A fixer-upper home is a home that requires some repairs. Fixer-upper homes may be advertised as "Handyman Specials." The type of work needed may be cosmetic or deep and it is up to the buyer to assess the estimated repair costs to see if purchasing the fixer-upper home will be a good investment or a bad one.
Location is important even if the fixer-upper home buyer has carefully estimated that repairing the home will be a good investment. If it's the worst looking home in a great area, fixing it up will help it sell and raise its value. But, if a fixer-upper is located in a less desirable or declining neighborhood, it would still sell for less in prime condition because of the area. Look for fixer-upper homes in neighborhoods where home prices are appreciating in value.
Find out the prices of regular homes, not fixer-uppers, in a good area and then compare those prices to the cost of the fixer-upper home you're considering purchasing. You can try to speak to the home owners in the area to help you figure out the market value of the home. If things seem favorable, then you can start looking at whether the home itself would be worth fixing up either to live in yourself or to sell.
You need a clear assessment of what is needed and what it will cost. Don't forget to add in the cost of labor — both your own time and that of contractors. You also may need to pay experts to help you determine how serious problems are. This may be well worth the money spent if you get qualified experts since they can help you avoid purchasing a home with severe structural damage that is expensive to repair.
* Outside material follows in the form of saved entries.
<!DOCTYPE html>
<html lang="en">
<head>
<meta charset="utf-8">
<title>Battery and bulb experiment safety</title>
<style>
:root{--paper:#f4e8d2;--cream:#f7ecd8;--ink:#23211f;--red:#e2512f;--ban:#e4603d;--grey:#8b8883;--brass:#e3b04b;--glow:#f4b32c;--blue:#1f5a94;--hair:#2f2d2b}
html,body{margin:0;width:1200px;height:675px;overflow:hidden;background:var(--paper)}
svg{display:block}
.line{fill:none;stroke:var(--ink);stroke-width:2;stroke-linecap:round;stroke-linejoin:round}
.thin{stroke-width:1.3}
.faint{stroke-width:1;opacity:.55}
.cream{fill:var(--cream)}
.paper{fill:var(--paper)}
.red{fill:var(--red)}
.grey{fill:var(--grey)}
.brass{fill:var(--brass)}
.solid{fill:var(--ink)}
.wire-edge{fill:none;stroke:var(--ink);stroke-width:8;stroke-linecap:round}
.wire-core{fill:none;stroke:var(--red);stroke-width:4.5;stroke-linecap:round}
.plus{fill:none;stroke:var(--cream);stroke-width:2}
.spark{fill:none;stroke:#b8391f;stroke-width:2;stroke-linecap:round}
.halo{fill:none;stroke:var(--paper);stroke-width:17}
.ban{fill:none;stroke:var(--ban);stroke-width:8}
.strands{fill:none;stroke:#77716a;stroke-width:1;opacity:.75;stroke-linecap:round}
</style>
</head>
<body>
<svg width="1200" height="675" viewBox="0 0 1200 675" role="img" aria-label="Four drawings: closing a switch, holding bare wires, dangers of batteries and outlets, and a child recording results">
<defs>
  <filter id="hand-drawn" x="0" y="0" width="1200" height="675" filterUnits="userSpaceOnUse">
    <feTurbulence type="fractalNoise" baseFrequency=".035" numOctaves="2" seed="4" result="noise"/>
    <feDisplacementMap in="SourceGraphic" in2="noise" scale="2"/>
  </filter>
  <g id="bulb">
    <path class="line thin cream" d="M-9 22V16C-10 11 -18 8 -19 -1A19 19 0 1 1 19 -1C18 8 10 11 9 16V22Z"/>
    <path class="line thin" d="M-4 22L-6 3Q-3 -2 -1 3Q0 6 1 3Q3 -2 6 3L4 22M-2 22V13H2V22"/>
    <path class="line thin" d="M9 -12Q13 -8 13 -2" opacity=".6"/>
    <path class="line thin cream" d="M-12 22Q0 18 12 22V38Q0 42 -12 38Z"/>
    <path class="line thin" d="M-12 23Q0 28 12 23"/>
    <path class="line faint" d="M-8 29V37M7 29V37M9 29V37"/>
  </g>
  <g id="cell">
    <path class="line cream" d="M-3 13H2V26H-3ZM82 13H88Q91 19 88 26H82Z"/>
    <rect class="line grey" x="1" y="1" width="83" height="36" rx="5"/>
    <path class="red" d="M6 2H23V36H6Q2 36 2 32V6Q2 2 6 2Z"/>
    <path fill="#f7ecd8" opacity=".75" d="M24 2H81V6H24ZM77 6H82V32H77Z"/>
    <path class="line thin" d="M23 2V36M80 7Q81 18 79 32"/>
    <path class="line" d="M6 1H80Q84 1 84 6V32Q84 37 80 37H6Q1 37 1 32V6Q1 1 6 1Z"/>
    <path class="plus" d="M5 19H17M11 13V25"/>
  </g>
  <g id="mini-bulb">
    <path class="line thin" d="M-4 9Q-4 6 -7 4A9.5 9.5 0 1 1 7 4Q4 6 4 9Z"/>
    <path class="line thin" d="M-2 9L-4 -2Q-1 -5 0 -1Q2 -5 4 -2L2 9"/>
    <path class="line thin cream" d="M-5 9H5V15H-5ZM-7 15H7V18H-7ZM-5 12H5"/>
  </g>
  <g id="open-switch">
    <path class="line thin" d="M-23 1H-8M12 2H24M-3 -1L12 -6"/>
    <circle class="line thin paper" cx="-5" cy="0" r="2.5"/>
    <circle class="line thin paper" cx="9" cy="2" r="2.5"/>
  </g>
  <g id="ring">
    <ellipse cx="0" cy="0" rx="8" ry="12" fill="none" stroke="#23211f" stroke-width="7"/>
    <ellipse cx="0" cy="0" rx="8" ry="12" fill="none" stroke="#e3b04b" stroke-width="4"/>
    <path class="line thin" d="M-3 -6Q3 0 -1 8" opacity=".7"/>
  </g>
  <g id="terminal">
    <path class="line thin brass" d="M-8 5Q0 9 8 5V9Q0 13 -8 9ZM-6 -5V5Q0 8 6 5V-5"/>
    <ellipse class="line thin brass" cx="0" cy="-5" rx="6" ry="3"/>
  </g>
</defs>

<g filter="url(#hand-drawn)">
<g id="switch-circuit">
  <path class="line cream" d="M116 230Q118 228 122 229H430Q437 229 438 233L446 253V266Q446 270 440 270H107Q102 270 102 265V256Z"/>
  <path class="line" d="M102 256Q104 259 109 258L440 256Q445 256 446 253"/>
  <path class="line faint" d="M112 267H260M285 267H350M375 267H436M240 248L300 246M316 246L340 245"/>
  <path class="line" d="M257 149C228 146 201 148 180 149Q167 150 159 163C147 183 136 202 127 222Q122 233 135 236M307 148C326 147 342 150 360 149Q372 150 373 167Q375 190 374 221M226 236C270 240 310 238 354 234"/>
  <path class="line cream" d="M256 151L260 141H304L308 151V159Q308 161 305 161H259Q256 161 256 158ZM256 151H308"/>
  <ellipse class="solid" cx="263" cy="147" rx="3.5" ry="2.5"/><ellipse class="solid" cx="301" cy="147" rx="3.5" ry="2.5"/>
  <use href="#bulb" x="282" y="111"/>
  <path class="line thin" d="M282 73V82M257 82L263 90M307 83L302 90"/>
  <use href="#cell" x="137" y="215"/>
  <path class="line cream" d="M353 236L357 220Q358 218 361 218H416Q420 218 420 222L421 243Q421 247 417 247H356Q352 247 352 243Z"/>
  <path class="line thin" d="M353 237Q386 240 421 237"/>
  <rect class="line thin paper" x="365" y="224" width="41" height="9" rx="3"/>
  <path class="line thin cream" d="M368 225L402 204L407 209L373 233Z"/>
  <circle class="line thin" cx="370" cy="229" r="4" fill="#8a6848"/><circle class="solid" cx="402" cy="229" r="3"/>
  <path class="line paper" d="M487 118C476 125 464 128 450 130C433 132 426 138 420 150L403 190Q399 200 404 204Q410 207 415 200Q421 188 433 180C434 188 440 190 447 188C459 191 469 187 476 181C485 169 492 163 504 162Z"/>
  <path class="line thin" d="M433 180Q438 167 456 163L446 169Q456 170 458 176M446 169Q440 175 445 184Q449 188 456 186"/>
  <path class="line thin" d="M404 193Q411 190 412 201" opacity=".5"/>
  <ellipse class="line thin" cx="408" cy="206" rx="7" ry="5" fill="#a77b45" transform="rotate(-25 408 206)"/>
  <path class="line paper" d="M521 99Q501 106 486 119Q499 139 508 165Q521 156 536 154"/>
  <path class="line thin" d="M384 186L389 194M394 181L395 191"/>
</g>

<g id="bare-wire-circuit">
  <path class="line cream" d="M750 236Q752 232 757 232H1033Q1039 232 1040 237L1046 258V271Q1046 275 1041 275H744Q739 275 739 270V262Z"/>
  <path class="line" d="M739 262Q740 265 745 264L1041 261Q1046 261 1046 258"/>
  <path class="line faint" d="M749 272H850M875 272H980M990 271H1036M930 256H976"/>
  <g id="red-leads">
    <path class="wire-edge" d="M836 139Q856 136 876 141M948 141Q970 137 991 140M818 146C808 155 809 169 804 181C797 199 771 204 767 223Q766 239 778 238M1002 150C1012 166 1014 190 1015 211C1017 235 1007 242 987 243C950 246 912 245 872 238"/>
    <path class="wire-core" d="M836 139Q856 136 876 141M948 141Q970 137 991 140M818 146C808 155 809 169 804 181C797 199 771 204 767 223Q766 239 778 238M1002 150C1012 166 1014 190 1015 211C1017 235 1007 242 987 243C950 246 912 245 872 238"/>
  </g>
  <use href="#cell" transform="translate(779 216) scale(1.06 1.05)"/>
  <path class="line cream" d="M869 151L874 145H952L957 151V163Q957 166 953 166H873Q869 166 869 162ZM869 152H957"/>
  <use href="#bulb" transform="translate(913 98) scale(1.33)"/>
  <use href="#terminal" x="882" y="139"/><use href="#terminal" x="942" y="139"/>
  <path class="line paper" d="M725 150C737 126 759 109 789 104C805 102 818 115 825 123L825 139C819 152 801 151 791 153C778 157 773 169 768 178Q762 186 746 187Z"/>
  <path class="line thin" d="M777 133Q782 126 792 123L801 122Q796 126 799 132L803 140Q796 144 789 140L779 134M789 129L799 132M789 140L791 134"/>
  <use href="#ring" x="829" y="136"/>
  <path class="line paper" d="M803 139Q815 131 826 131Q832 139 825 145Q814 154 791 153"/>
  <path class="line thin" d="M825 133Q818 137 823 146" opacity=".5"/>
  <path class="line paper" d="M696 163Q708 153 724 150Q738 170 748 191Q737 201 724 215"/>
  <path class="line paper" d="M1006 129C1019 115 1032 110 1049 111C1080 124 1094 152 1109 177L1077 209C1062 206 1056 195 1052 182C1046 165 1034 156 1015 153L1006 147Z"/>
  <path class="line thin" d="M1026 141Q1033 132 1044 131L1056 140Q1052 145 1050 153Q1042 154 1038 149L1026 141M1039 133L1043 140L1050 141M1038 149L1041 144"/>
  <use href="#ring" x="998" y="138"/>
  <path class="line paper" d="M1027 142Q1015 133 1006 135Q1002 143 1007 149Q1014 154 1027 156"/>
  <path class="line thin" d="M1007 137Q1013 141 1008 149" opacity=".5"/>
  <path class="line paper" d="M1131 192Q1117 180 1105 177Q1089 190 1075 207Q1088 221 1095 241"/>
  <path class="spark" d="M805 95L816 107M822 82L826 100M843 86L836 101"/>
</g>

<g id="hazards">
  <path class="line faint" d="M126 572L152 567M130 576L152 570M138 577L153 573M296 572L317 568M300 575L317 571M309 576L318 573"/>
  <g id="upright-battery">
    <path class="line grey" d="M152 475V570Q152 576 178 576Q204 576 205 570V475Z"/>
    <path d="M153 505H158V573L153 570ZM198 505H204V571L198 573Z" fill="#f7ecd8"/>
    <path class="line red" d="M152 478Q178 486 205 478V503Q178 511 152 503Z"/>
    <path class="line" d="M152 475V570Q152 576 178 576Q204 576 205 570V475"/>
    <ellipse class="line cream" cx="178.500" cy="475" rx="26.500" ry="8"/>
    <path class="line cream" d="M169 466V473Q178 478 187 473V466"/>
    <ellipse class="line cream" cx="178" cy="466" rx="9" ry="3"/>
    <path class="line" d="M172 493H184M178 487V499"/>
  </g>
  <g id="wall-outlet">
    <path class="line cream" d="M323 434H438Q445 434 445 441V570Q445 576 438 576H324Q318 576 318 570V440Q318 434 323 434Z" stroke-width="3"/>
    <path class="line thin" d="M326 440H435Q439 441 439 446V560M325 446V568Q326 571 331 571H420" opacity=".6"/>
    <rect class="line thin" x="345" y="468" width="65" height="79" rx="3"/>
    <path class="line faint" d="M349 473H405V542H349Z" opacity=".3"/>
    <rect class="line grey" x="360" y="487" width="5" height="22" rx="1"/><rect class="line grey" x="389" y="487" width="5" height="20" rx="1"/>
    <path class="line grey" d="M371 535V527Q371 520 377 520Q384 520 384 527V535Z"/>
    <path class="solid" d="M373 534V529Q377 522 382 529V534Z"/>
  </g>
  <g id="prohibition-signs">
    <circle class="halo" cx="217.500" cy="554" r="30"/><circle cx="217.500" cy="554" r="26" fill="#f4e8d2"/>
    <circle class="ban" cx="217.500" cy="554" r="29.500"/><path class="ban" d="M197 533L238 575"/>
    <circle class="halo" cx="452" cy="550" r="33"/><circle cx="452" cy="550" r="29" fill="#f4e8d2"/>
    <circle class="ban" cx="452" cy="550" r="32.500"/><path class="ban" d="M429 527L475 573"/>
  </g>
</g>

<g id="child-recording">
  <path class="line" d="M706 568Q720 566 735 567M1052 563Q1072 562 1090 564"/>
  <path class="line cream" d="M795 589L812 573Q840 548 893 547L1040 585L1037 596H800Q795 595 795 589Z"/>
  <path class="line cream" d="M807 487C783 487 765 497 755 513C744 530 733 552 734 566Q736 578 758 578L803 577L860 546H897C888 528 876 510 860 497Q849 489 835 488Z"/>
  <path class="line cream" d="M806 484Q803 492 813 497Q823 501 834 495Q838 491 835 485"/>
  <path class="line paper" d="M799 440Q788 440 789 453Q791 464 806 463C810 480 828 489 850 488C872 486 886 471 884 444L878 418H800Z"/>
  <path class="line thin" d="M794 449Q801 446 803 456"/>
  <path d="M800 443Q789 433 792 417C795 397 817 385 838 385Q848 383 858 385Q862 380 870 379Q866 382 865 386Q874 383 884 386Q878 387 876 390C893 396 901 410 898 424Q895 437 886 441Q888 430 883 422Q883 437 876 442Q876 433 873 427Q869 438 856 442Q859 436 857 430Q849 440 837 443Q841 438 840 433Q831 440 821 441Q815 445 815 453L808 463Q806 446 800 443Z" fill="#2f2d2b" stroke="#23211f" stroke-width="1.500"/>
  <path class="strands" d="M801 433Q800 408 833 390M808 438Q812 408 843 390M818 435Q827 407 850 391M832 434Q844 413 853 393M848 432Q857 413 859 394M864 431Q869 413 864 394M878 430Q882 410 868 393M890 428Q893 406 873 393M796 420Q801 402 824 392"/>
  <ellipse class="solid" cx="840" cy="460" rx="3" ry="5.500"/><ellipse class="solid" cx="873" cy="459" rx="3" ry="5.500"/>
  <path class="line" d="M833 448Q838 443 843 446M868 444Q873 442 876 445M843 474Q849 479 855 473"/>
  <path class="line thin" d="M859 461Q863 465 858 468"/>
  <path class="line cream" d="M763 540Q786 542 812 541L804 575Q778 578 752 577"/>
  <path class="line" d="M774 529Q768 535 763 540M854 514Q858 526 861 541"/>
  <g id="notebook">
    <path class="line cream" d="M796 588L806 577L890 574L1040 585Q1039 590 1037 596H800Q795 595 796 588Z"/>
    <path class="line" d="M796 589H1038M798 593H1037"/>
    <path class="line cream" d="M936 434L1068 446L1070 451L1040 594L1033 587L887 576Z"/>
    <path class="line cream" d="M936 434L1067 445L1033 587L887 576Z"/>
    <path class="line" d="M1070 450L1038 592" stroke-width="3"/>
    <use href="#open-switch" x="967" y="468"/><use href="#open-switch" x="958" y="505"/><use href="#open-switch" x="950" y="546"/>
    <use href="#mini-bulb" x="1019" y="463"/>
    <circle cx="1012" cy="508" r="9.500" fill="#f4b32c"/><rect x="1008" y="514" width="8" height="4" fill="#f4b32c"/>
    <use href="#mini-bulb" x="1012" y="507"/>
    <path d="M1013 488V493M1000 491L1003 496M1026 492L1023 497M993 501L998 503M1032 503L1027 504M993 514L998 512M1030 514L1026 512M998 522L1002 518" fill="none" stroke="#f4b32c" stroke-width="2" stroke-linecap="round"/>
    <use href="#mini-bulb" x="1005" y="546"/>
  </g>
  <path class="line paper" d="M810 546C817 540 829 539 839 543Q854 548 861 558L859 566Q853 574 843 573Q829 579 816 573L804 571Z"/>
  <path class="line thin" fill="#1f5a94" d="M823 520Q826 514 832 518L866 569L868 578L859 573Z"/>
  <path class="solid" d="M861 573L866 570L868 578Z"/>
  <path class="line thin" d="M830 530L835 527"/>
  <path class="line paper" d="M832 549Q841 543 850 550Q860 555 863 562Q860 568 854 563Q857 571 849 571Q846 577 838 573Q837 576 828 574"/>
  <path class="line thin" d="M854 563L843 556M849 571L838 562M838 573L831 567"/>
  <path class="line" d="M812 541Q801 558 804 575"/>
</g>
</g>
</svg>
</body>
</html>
If the home is older, it may contain lead paint or asbestos. The entire wiring or plumbing may have to be replaced. Consider every detail before deciding to purchase a fixer-upper home or you could spend a substantial amount more than you thought and most or all of your profits could easily be eaten up by unexpected repair costs.